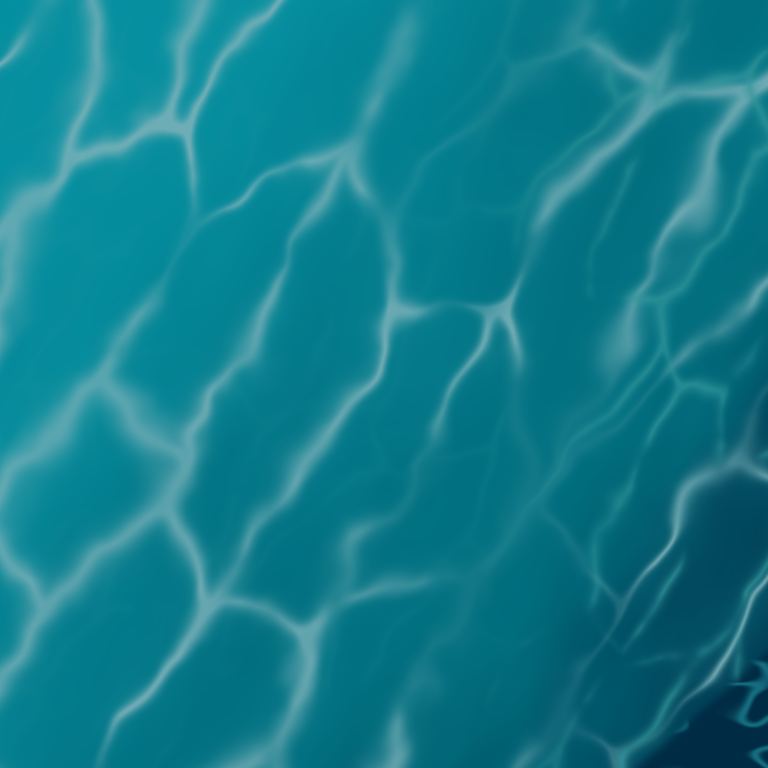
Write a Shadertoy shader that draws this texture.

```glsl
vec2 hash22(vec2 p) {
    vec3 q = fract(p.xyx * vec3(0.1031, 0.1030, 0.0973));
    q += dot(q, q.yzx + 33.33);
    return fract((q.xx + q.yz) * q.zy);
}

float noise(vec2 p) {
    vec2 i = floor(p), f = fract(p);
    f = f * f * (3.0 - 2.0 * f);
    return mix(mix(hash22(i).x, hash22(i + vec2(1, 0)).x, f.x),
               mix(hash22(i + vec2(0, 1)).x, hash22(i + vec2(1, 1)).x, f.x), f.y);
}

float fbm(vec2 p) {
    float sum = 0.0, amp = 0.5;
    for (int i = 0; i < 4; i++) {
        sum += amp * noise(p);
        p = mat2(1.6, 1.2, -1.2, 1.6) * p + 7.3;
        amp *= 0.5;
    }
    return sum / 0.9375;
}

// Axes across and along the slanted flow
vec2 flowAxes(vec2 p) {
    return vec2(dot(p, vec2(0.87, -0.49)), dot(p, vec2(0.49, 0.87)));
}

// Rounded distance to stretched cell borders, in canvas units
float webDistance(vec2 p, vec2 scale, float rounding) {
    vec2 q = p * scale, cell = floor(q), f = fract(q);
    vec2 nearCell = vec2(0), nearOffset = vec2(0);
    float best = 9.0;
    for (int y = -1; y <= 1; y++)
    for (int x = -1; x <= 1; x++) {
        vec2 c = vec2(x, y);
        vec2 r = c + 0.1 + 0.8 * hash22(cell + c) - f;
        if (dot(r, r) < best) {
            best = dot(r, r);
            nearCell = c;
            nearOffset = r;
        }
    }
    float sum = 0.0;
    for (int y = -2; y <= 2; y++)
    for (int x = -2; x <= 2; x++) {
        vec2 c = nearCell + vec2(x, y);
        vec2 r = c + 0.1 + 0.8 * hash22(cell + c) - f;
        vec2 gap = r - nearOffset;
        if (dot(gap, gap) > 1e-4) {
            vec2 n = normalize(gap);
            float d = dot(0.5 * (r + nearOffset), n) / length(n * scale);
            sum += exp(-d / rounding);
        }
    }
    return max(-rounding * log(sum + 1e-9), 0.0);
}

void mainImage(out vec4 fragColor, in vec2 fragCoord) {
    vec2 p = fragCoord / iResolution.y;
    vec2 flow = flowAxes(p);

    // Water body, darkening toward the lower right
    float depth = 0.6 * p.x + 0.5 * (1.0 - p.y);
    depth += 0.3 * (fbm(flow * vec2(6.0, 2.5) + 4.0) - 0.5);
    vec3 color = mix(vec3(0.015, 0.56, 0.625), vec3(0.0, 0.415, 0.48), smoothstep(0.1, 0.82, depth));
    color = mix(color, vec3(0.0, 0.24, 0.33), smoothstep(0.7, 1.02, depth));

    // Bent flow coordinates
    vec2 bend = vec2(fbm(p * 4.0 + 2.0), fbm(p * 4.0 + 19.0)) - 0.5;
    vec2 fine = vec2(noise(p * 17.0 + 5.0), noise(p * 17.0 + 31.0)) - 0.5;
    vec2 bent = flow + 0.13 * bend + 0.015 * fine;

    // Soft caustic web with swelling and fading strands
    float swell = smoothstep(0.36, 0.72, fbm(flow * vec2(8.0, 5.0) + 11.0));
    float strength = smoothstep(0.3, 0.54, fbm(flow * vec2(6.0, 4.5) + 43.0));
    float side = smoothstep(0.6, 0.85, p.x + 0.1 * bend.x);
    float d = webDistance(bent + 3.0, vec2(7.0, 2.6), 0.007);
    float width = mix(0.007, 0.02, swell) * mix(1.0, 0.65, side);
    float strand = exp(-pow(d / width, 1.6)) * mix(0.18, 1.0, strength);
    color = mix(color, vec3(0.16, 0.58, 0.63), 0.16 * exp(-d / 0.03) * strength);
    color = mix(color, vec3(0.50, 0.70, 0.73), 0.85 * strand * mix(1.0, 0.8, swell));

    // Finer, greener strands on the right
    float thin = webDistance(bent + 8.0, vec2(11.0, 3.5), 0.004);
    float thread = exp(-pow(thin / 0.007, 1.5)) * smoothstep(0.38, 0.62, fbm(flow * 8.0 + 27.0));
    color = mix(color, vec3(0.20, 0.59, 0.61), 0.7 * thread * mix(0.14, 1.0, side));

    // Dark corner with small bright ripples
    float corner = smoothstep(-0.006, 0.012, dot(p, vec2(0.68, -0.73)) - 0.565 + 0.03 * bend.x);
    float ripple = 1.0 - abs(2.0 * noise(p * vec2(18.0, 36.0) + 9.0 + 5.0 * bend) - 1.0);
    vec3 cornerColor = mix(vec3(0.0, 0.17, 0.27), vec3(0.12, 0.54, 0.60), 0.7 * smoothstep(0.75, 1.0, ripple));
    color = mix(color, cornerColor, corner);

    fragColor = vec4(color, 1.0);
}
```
+ + + +
**Task statement:** Pictures are to be left out; set down everything else in the records exactly.

**Solution for this task:**
Write a Shadertoy shader that draws this texture.

```glsl
vec2 hash22(vec2 p) {
    vec3 q = fract(p.xyx * vec3(0.1031, 0.1030, 0.0973));
    q += dot(q, q.yzx + 33.33);
    return fract((q.xx + q.yz) * q.zy);
}

float noise(vec2 p) {
    vec2 i = floor(p), f = fract(p);
    f = f * f * (3.0 - 2.0 * f);
    return mix(mix(hash22(i).x, hash22(i + vec2(1, 0)).x, f.x),
               mix(hash22(i + vec2(0, 1)).x, hash22(i + vec2(1, 1)).x, f.x), f.y);
}

float fbm(vec2 p) {
    float sum = 0.0, amp = 0.5;
    for (int i = 0; i < 4; i++) {
        sum += amp * noise(p);
        p = mat2(1.6, 1.2, -1.2, 1.6) * p + 7.3;
        amp *= 0.5;
    }
    return sum / 0.9375;
}

// Axes across and along the slanted flow
vec2 flowAxes(vec2 p) {
    return vec2(dot(p, vec2(0.87, -0.49)), dot(p, vec2(0.49, 0.87)));
}

// Rounded distance to stretched cell borders, in canvas units
float webDistance(vec2 p, vec2 scale, float rounding) {
    vec2 q = p * scale, cell = floor(q), f = fract(q);
    vec2 nearCell = vec2(0), nearOffset = vec2(0);
    float best = 9.0;
    for (int y = -1; y <= 1; y++)
    for (int x = -1; x <= 1; x++) {
        vec2 c = vec2(x, y);
        vec2 r = c + 0.1 + 0.8 * hash22(cell + c) - f;
        if (dot(r, r) < best) {
            best = dot(r, r);
            nearCell = c;
            nearOffset = r;
        }
    }
    float sum = 0.0;
    for (int y = -2; y <= 2; y++)
    for (int x = -2; x <= 2; x++) {
        vec2 c = nearCell + vec2(x, y);
        vec2 r = c + 0.1 + 0.8 * hash22(cell + c) - f;
        vec2 gap = r - nearOffset;
        if (dot(gap, gap) > 1e-4) {
            vec2 n = normalize(gap);
            float d = dot(0.5 * (r + nearOffset), n) / length(n * scale);
            sum += exp(-d / rounding);
        }
    }
    return max(-rounding * log(sum + 1e-9), 0.0);
}

void mainImage(out vec4 fragColor, in vec2 fragCoord) {
    vec2 p = fragCoord / iResolution.y;
    vec2 flow = flowAxes(p);

    // Water body, darkening toward the lower right
    float depth = 0.6 * p.x + 0.5 * (1.0 - p.y);
    depth += 0.3 * (fbm(flow * vec2(6.0, 2.5) + 4.0) - 0.5);
    vec3 color = mix(vec3(0.015, 0.56, 0.625), vec3(0.0, 0.415, 0.48), smoothstep(0.1, 0.82, depth));
    color = mix(color, vec3(0.0, 0.24, 0.33), smoothstep(0.7, 1.02, depth));

    // Bent flow coordinates
    vec2 bend = vec2(fbm(p * 4.0 + 2.0), fbm(p * 4.0 + 19.0)) - 0.5;
    vec2 fine = vec2(noise(p * 17.0 + 5.0), noise(p * 17.0 + 31.0)) - 0.5;
    vec2 bent = flow + 0.13 * bend + 0.015 * fine;

    // Soft caustic web with swelling and fading strands
    float swell = smoothstep(0.36, 0.72, fbm(flow * vec2(8.0, 5.0) + 11.0));
    float strength = smoothstep(0.3, 0.54, fbm(flow * vec2(6.0, 4.5) + 43.0));
    float side = smoothstep(0.6, 0.85, p.x + 0.1 * bend.x);
    float d = webDistance(bent + 3.0, vec2(7.0, 2.6), 0.007);
    float width = mix(0.007, 0.02, swell) * mix(1.0, 0.65, side);
    float strand = exp(-pow(d / width, 1.6)) * mix(0.18, 1.0, strength);
    color = mix(color, vec3(0.16, 0.58, 0.63), 0.16 * exp(-d / 0.03) * strength);
    color = mix(color, vec3(0.50, 0.70, 0.73), 0.85 * strand * mix(1.0, 0.8, swell));

    // Finer, greener strands on the right
    float thin = webDistance(bent + 8.0, vec2(11.0, 3.5), 0.004);
    float thread = exp(-pow(thin / 0.007, 1.5)) * smoothstep(0.38, 0.62, fbm(flow * 8.0 + 27.0));
    color = mix(color, vec3(0.20, 0.59, 0.61), 0.7 * thread * mix(0.14, 1.0, side));

    // Dark corner with small bright ripples
    float corner = smoothstep(-0.006, 0.012, dot(p, vec2(0.68, -0.73)) - 0.565 + 0.03 * bend.x);
    float ripple = 1.0 - abs(2.0 * noise(p * vec2(18.0, 36.0) + 9.0 + 5.0 * bend) - 1.0);
    vec3 cornerColor = mix(vec3(0.0, 0.17, 0.27), vec3(0.12, 0.54, 0.60), 0.7 * smoothstep(0.75, 1.0, ripple));
    color = mix(color, cornerColor, corner);

    fragColor = vec4(color, 1.0);
}
```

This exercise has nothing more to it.